Living and soaking up nature, recently I feel I am connecting more with the plant spirits and what they convey to us.
What do people know you for? Being a curious combination of fun, different (strange), curious, out-of-the-norm, free-spirited, and a world traveller. Possessing an unique ability to shape occurrences into more artistic, or sometimes bizarre, or humorous positive vibrations. Dependable and compassionate; I was the main caregiver during my colleague’s terminal illness. Sincere interest in ancient Japanese (and other culture’s) traditions and customs, especially those connected to nature such as Shintoism. Some Japanese say I am deeply Japanese in my essence.

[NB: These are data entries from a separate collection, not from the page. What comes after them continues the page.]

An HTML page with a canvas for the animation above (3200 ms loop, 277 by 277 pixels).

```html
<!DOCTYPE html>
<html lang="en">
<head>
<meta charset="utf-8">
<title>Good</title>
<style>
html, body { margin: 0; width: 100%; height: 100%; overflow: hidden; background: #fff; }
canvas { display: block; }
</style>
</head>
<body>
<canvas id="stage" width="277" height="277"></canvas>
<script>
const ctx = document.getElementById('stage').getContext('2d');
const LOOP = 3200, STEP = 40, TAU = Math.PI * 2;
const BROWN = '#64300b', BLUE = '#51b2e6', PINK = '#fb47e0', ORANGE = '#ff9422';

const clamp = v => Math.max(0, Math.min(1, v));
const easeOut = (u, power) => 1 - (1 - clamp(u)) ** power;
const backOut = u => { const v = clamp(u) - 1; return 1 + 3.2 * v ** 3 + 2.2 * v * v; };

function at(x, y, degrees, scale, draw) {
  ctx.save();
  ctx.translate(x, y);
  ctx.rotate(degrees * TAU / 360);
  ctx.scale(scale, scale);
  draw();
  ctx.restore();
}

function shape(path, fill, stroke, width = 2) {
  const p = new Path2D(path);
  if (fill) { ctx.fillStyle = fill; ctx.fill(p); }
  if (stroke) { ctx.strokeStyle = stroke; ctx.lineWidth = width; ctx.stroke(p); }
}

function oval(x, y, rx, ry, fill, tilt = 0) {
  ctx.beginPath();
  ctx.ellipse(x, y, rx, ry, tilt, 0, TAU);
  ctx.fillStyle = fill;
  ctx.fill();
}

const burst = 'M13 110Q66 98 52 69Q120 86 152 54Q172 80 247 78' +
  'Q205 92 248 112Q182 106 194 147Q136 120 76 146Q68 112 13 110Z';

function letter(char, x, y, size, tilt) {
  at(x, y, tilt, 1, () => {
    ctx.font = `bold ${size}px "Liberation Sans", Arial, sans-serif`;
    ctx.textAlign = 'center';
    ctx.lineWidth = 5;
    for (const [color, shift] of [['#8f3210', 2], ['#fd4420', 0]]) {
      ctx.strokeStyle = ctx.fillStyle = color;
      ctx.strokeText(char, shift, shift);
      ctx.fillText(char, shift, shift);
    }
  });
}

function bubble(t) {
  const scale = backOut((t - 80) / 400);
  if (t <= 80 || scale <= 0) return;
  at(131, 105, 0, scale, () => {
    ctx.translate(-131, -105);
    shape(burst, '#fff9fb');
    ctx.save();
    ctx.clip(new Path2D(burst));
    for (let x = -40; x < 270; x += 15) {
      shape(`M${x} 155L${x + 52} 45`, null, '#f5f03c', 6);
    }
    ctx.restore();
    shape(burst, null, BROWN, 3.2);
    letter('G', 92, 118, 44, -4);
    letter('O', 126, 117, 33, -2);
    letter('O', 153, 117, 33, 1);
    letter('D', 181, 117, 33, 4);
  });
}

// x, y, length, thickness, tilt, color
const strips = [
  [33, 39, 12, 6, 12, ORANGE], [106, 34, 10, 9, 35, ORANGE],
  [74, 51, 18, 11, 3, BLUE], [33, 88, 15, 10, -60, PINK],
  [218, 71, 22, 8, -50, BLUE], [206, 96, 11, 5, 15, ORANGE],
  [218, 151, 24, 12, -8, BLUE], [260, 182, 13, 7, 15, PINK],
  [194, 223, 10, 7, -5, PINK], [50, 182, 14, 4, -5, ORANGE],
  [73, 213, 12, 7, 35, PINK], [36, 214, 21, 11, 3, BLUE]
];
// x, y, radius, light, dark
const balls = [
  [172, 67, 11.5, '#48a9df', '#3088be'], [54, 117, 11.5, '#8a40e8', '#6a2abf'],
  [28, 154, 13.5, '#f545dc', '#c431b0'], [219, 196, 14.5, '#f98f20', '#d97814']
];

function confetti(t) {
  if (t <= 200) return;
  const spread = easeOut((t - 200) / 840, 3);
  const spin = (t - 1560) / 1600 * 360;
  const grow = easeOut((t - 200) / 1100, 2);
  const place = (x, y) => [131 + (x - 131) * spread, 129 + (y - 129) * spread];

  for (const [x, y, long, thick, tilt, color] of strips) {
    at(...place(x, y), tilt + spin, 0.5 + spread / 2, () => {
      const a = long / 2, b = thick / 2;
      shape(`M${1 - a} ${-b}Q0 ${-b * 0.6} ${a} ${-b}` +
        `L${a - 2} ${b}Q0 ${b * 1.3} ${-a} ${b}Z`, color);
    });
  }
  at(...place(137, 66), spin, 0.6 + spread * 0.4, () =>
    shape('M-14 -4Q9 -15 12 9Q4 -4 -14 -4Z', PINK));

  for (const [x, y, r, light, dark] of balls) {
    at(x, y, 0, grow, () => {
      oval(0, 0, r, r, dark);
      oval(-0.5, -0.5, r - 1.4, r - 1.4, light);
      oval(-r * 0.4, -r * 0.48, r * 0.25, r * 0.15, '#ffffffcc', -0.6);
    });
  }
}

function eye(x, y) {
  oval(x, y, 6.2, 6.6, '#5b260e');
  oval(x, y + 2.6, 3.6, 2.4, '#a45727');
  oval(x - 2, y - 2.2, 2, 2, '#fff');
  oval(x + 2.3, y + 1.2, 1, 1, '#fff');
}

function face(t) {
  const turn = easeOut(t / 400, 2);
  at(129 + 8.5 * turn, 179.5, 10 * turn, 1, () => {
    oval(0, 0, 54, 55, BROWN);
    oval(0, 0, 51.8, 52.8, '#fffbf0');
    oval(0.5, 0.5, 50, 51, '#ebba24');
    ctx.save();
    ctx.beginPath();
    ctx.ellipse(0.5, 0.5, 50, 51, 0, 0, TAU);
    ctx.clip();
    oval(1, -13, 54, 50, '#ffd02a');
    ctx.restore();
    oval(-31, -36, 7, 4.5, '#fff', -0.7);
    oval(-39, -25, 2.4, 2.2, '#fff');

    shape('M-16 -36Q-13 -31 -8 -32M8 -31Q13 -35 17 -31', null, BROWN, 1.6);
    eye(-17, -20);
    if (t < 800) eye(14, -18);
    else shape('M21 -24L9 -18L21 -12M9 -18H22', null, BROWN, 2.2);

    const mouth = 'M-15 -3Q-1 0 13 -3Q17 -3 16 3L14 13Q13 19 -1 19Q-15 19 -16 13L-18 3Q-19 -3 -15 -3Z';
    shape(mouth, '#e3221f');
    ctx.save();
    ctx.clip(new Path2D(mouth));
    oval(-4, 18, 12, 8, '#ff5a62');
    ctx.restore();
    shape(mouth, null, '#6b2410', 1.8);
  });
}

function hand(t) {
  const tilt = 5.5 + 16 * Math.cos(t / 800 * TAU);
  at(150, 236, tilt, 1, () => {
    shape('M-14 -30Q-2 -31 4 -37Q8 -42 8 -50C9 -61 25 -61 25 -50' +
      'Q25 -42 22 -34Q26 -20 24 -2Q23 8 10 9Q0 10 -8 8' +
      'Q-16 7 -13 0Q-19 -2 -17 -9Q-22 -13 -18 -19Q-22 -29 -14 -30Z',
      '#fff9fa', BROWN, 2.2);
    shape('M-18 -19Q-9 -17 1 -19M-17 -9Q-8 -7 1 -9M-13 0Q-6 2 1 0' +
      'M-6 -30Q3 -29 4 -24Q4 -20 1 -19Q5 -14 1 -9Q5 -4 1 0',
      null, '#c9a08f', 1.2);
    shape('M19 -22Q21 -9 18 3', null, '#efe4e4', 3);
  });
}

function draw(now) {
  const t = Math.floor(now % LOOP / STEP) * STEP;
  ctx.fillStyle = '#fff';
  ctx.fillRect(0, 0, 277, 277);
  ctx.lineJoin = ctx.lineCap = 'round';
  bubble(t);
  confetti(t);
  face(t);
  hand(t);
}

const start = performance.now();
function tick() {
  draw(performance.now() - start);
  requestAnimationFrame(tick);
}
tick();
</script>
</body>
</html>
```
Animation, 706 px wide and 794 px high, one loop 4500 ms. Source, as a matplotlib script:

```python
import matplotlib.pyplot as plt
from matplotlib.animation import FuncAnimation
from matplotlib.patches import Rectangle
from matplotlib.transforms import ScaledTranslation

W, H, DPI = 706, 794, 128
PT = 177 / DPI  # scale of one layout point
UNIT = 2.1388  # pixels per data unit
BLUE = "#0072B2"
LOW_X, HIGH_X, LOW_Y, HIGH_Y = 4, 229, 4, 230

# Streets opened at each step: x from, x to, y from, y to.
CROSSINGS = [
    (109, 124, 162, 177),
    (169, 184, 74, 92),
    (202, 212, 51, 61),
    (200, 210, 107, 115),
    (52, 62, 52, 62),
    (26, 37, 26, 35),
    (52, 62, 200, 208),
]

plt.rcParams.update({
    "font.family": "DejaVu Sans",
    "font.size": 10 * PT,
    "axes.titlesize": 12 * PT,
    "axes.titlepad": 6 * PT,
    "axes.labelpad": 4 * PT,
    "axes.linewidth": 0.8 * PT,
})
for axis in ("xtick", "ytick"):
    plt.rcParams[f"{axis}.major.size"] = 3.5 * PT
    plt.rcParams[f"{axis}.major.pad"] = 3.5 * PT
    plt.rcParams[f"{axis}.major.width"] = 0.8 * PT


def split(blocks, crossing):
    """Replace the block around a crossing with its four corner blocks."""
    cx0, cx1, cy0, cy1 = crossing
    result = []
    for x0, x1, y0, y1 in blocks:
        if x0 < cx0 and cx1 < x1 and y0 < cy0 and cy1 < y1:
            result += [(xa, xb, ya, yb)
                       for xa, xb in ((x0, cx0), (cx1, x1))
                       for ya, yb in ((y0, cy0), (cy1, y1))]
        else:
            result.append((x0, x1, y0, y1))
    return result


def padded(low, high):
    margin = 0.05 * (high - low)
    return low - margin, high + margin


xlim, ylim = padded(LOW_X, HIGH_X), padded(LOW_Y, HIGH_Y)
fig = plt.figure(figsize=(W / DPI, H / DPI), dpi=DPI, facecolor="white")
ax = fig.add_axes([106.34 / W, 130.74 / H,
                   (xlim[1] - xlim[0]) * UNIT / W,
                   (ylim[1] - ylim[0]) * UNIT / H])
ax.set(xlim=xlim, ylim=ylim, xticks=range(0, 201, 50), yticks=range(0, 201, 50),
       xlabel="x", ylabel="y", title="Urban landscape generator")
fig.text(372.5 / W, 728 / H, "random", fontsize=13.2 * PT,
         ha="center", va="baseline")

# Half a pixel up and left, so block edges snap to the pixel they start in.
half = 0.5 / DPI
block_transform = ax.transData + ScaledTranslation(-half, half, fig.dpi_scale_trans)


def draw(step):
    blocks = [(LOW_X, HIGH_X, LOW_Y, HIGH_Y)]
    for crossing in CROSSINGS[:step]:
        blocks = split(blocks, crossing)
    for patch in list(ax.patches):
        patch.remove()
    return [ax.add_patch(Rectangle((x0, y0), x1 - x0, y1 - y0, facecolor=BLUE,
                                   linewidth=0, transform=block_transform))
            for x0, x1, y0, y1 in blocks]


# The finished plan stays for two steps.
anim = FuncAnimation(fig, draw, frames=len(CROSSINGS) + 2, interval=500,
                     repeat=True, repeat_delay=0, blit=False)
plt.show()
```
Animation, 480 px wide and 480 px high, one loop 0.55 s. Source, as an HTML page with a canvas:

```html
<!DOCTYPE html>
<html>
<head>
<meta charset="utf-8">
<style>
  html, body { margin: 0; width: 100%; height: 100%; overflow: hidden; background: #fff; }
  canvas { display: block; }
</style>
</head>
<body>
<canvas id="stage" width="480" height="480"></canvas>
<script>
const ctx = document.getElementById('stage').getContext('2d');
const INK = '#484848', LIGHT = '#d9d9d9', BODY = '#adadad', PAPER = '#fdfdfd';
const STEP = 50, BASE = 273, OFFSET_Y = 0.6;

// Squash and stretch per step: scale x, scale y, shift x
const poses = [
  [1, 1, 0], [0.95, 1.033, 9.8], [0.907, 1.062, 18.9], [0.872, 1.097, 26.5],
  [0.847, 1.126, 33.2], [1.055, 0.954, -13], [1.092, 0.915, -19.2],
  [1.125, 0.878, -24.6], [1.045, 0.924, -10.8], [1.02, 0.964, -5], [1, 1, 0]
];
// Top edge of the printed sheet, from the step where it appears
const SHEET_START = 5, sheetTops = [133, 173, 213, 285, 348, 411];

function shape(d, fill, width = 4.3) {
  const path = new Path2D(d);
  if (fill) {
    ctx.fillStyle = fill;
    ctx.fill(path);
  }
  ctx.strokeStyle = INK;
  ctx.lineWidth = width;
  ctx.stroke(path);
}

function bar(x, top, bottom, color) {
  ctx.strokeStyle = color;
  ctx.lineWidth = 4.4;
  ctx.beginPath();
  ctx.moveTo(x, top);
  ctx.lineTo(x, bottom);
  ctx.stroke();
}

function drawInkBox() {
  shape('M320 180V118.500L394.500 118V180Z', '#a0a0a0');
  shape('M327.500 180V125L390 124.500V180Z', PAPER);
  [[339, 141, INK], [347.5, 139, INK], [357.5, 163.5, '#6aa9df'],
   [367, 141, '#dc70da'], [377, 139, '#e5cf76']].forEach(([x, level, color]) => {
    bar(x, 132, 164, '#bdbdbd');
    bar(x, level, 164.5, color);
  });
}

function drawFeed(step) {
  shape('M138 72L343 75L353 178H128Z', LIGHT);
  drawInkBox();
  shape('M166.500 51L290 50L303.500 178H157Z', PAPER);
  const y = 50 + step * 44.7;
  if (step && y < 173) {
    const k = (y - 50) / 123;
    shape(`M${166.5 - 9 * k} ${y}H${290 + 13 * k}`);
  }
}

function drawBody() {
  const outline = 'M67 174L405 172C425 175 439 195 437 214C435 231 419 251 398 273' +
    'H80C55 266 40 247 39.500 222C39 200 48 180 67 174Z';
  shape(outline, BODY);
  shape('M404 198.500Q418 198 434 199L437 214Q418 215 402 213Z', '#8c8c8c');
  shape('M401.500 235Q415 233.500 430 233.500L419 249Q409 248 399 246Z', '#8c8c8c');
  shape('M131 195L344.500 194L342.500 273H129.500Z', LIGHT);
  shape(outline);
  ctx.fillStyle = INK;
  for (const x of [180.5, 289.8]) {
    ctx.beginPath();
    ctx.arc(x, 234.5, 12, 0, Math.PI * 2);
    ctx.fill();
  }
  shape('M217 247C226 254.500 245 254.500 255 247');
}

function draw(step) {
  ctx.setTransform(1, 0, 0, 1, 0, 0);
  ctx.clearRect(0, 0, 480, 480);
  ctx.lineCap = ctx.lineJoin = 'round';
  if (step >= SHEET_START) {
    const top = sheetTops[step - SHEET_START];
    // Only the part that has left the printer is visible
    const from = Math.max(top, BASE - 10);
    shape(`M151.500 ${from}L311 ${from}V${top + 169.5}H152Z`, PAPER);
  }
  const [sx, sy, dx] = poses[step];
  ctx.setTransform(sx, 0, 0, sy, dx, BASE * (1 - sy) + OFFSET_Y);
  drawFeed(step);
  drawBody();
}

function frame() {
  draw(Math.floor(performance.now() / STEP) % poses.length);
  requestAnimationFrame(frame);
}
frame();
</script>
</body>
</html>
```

Thoughts on Kyoto: Kyoto = HOME! It is the core of Japanese history and culture. When my colleague and I began our quest for the ideal place in rural Japan to establish our studio, Kyoto was avoided. There’s an image in Japan that Kyoto folks are reserved, difficult to break the ice with, don’t mean what they say— snobbish and elitist even, probably because of their historical significance/status as the Old Capital cultural centre. After a year of unsuccessful house/studio searching, when we were discouraged and almost threw in the towel, good fortune (Karma) placed us into the hands of a carpenter from Ayabe, Kyoto. He took us under his wing and together we found the land, designed and built our home-studio step by step together, (at a most reasonable price to boot). So in the end, it turned out that it was a negative myth or rumours about Kyoto-ites. (However, we are rural people, not city dwellers, so there is a bit of a difference.) Unfortunately, like many cites, Kyoto until recently did not realize the value of its architectural heritage and destroyed plenty of the old to be replaced by the cheaper mass produced buildings. The average person simply can’t afford to rebuild in the “traditional” way. Because of the longevity of Kyoto, locals have retained unique everyday ceremonies and customs that other modern parts of Japan (Tokyo) have lost. Many tiny districts have festivals, not only of a religious significance. Paying respect to nature for the gifts and blessings of food and drink still, exist.
I met Tracey while she was visiting Vancouver through a mutual friend, Zak – who lives in Los Angeles (he went to that alternative high school with Tracey). In 2017 I was visiting Japan again and decided to go and photograph Tracey at her studio for the World People Project. She has created an amazing place, you feel the energy when you arrive also I had no idea that there is a lot of physical work with a wood-fired kiln in the country. It takes at least 20 hours up to 30 hours to get the kiln to the correct temperature, depending upon Tracey’s desired effect. Before that process even starts there is a lot of cutting and sorting wood. For the portrait we played with the idea of the outdoors, some of the images had Tracey with a chainsaw – the portrait presented has Tracey dressed in a poncho from one of her travels with an axe which is in contrast to our usual thinking of a potter sitting at a wheel in a gentle quiet setting.
Conversation & Portrait by Tallulah
May 2017, Kyoto, Japan
Published November 2018